§ **Listed entries**:
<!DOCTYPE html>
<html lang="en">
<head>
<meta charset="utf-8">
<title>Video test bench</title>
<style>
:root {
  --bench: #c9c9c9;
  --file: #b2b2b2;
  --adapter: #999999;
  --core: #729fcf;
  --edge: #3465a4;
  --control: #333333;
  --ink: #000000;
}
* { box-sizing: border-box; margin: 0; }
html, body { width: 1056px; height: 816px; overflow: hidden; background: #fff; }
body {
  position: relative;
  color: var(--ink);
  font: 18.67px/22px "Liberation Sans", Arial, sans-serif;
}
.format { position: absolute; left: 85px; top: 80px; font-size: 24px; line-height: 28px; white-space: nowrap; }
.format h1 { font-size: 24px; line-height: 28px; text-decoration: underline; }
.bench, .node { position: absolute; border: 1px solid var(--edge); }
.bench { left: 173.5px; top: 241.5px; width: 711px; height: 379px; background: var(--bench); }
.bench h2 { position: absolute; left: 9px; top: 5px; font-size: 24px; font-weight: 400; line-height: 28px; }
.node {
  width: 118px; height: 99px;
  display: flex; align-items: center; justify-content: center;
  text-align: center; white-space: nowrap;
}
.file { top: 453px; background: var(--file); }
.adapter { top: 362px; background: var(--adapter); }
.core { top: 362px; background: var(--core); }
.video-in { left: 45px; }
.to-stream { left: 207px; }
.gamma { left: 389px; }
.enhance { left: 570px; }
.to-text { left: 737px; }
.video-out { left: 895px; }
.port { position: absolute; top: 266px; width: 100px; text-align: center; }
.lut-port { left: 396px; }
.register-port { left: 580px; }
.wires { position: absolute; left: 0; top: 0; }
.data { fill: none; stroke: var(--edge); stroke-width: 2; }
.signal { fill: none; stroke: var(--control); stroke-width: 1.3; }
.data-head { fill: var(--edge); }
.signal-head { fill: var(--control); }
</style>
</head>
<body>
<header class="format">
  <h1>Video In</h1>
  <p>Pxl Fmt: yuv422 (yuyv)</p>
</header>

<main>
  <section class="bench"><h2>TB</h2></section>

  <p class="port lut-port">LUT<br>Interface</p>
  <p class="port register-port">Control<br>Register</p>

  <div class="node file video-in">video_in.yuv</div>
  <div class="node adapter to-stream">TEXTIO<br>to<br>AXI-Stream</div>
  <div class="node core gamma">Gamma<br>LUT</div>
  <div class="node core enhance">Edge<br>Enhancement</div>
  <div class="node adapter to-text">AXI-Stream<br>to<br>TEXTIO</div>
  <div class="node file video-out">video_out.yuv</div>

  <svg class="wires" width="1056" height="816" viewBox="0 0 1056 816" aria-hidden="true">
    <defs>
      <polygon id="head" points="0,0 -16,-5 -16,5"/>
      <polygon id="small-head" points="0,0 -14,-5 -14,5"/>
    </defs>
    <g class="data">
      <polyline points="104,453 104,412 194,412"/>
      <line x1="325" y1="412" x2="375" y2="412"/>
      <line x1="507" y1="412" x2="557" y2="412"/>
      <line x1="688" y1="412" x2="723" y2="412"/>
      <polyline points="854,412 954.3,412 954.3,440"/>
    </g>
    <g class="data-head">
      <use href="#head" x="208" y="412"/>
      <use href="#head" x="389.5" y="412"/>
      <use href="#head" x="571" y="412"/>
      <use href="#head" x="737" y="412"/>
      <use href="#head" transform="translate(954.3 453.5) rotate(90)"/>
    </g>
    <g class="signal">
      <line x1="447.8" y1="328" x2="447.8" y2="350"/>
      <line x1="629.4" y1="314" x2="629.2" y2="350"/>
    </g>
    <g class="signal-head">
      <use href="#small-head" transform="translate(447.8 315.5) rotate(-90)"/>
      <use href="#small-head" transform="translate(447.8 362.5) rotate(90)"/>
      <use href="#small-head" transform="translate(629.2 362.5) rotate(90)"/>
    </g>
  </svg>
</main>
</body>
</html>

...

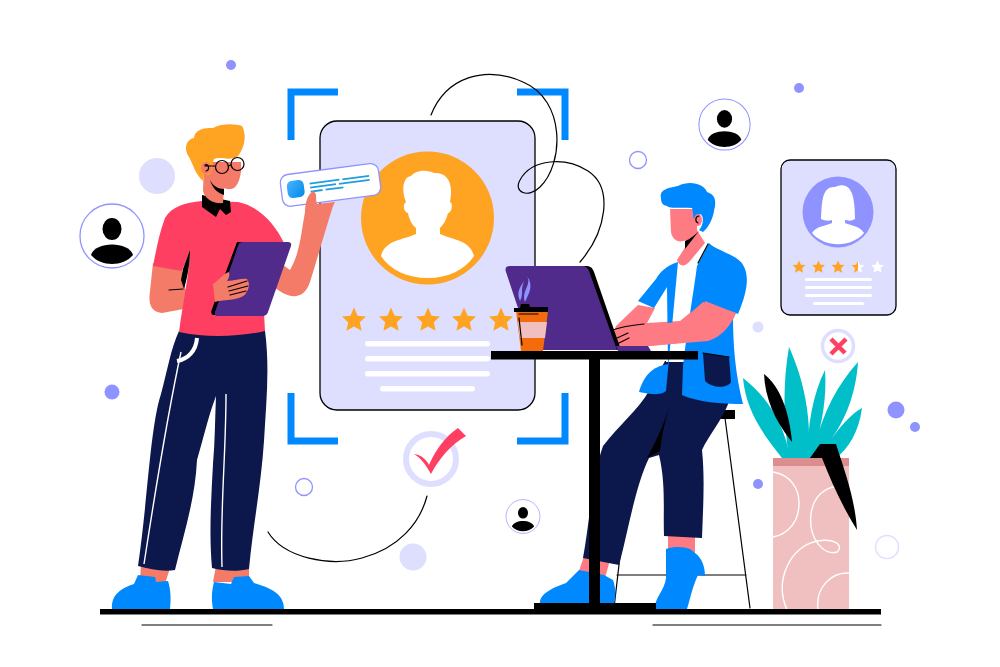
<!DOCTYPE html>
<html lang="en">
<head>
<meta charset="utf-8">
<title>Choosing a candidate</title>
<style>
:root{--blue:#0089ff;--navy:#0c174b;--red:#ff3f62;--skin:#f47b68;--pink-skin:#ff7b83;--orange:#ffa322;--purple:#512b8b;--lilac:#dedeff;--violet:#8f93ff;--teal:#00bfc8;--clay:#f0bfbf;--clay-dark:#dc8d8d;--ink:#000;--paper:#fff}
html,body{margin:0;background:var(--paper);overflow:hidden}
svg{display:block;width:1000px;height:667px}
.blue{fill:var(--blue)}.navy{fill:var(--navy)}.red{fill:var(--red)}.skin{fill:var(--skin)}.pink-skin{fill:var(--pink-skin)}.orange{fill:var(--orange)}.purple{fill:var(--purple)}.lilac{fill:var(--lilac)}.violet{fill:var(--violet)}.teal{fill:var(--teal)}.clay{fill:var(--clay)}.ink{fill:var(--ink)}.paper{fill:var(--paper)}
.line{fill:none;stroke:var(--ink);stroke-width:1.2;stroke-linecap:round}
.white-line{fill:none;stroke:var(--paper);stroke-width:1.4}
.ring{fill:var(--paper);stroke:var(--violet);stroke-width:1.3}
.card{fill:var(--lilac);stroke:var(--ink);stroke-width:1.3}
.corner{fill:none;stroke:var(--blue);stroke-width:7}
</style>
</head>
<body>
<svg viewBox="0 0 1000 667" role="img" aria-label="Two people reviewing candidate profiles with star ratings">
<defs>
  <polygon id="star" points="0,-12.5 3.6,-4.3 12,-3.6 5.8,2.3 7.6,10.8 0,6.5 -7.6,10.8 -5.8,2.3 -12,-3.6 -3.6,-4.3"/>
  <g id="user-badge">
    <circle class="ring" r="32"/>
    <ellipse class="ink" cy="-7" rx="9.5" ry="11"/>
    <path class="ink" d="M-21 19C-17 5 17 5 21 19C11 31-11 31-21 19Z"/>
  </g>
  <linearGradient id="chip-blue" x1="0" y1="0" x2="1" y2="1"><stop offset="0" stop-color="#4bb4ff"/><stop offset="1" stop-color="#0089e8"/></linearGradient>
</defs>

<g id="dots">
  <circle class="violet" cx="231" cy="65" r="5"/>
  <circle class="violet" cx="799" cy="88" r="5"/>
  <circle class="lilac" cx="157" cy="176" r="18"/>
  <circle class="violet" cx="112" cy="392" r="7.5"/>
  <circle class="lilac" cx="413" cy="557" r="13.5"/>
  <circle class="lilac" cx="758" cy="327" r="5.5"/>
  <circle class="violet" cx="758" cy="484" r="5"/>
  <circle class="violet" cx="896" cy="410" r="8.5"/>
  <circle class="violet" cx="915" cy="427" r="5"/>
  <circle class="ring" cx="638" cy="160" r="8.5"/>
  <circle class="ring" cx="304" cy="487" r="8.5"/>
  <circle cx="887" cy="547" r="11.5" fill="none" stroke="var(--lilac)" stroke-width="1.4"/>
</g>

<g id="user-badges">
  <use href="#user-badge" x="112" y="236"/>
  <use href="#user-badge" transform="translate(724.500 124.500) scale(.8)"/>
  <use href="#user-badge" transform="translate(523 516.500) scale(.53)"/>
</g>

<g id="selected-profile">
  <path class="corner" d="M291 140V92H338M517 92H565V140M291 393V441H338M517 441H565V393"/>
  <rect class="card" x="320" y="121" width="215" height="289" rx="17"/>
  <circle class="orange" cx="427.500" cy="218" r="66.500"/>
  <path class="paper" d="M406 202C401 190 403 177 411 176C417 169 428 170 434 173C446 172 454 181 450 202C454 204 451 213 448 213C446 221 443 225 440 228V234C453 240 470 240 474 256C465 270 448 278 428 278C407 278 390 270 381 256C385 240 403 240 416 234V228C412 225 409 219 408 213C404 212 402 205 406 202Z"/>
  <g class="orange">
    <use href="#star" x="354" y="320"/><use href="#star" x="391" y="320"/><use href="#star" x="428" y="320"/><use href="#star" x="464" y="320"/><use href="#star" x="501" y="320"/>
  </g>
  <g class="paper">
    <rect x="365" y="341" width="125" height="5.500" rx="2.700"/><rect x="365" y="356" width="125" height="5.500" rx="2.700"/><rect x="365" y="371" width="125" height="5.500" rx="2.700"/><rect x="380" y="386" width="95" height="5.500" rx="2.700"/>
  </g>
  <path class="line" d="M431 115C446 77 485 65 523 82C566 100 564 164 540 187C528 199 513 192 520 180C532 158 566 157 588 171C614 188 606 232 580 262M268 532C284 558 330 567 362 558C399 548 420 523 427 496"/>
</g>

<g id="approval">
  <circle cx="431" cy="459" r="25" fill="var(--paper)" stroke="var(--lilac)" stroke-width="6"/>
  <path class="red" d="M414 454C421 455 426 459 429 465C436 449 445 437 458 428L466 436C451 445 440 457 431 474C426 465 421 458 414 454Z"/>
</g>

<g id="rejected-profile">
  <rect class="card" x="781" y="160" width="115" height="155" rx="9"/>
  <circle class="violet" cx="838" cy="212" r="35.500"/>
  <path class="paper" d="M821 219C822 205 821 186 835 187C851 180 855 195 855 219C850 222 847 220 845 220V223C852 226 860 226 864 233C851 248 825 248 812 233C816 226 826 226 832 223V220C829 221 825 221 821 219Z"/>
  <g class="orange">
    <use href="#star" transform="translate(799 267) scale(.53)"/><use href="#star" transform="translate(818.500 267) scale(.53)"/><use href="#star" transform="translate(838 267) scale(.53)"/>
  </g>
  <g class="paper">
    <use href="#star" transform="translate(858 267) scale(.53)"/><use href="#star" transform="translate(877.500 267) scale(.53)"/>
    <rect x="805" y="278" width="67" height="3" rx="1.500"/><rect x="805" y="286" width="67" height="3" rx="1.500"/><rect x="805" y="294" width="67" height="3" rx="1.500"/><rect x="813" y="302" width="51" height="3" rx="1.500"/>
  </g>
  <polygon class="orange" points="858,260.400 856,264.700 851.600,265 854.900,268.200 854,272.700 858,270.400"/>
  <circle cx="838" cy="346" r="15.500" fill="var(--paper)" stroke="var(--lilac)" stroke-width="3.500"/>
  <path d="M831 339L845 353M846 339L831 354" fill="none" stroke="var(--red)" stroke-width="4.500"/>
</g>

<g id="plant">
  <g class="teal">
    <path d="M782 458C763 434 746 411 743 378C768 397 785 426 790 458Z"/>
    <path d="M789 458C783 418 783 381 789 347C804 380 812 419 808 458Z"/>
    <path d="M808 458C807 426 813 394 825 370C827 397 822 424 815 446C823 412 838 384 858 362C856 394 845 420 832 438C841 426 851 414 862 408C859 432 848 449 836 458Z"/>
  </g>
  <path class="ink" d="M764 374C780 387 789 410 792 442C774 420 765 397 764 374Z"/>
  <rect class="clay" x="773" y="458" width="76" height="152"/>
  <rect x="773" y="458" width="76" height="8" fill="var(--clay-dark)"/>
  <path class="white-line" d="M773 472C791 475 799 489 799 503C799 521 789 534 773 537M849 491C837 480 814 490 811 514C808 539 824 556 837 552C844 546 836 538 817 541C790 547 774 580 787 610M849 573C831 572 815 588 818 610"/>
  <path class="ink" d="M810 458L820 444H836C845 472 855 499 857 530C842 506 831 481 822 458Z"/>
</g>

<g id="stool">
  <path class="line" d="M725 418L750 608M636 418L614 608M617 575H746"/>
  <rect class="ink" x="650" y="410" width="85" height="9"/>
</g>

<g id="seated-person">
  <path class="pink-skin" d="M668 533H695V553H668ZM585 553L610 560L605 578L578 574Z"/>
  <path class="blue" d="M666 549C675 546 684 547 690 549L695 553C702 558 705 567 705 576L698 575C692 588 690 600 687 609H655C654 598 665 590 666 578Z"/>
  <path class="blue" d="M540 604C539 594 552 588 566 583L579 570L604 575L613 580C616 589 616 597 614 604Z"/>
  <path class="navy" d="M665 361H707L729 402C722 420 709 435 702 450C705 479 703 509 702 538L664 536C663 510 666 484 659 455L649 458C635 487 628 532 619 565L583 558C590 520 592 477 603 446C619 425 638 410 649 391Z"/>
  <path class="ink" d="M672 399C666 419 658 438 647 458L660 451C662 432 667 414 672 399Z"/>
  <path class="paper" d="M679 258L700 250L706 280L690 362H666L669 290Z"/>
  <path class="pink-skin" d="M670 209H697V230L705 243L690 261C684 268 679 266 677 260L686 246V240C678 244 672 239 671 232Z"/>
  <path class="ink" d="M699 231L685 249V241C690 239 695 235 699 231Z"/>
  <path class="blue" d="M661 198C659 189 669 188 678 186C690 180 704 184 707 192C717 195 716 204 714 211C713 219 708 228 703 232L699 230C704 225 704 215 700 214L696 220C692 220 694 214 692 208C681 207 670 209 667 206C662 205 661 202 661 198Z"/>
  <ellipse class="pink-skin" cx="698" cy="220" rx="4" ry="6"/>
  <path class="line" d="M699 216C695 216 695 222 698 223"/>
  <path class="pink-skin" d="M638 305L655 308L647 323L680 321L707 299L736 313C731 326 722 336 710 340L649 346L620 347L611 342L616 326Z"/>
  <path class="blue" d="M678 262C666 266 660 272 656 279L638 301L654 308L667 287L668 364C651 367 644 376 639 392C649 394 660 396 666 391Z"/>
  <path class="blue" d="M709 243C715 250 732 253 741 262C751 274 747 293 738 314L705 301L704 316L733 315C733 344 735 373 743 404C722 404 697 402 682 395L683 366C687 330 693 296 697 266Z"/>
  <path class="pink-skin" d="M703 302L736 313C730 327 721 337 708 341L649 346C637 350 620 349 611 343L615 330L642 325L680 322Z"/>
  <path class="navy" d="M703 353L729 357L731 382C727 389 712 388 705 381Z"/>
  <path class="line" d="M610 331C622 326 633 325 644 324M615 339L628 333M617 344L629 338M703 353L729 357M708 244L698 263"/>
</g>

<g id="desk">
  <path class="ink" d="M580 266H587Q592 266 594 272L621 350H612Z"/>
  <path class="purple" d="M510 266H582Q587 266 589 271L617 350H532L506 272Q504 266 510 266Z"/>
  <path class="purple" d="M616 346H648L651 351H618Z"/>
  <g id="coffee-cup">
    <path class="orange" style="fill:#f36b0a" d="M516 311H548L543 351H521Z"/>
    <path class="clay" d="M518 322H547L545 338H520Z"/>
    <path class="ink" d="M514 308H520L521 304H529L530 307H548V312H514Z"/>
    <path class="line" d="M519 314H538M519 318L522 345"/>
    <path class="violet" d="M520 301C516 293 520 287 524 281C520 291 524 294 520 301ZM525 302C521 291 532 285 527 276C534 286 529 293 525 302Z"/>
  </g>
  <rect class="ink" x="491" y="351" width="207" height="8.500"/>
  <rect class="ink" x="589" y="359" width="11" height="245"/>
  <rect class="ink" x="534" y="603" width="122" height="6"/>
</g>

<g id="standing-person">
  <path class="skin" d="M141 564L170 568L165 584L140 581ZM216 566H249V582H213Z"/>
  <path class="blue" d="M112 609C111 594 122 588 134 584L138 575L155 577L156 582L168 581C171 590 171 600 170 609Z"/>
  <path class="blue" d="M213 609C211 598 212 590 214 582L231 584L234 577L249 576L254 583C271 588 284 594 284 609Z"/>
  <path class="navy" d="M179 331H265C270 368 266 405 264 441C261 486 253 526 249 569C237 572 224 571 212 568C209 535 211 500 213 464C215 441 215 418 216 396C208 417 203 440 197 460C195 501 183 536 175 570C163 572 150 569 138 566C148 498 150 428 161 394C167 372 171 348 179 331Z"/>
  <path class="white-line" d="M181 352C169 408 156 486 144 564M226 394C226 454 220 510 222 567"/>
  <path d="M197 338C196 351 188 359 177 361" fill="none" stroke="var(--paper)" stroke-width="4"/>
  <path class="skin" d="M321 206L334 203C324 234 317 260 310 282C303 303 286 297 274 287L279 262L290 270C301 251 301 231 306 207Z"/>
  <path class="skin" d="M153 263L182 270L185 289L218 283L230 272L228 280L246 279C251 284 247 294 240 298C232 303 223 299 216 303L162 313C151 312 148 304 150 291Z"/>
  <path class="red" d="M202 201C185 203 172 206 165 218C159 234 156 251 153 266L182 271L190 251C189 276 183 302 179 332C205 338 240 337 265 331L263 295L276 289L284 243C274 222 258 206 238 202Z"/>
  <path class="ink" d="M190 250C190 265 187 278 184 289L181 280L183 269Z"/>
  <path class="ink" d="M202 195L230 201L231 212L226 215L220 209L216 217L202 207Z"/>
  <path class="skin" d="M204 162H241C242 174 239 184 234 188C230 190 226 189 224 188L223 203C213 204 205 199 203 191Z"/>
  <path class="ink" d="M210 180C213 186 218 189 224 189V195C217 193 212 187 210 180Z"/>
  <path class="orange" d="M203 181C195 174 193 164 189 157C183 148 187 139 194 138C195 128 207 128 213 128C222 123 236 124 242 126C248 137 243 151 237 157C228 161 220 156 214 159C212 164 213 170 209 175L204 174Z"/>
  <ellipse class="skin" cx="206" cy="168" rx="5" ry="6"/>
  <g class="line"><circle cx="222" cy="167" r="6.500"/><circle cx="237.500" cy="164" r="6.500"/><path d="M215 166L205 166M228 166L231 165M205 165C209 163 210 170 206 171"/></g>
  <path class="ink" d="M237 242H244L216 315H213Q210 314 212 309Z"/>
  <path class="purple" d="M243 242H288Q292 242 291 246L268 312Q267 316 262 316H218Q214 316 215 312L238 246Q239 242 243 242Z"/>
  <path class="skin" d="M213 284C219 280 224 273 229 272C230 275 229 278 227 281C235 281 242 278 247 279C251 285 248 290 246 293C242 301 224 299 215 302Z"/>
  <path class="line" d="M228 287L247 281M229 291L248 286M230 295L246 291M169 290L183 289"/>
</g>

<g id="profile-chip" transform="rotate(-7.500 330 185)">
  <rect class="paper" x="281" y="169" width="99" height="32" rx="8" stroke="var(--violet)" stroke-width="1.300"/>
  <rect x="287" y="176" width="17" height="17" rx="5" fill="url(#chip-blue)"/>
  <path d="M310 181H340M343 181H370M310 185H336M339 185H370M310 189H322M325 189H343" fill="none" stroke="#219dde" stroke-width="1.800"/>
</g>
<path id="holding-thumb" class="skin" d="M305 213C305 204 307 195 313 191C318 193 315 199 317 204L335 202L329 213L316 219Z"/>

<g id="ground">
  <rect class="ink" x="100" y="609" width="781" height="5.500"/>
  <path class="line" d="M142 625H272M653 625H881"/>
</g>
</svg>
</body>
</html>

§ **What is needed**: Report every line of the preceding listing where the string "position" occurs.

§ **Result for this exercise**:
  position: relative;
.format { position: absolute; left: 85px; top: 80px; font-size: 24px; line-height: 28px; white-space: nowrap; }
.bench, .node { position: absolute; border: 1px solid var(--edge); }
.bench h2 { position: absolute; left: 9px; top: 5px; font-size: 24px; font-weight: 400; line-height: 28px; }
.port { position: absolute; top: 266px; width: 100px; text-align: center; }
.wires { position: absolute; left: 0; top: 0; }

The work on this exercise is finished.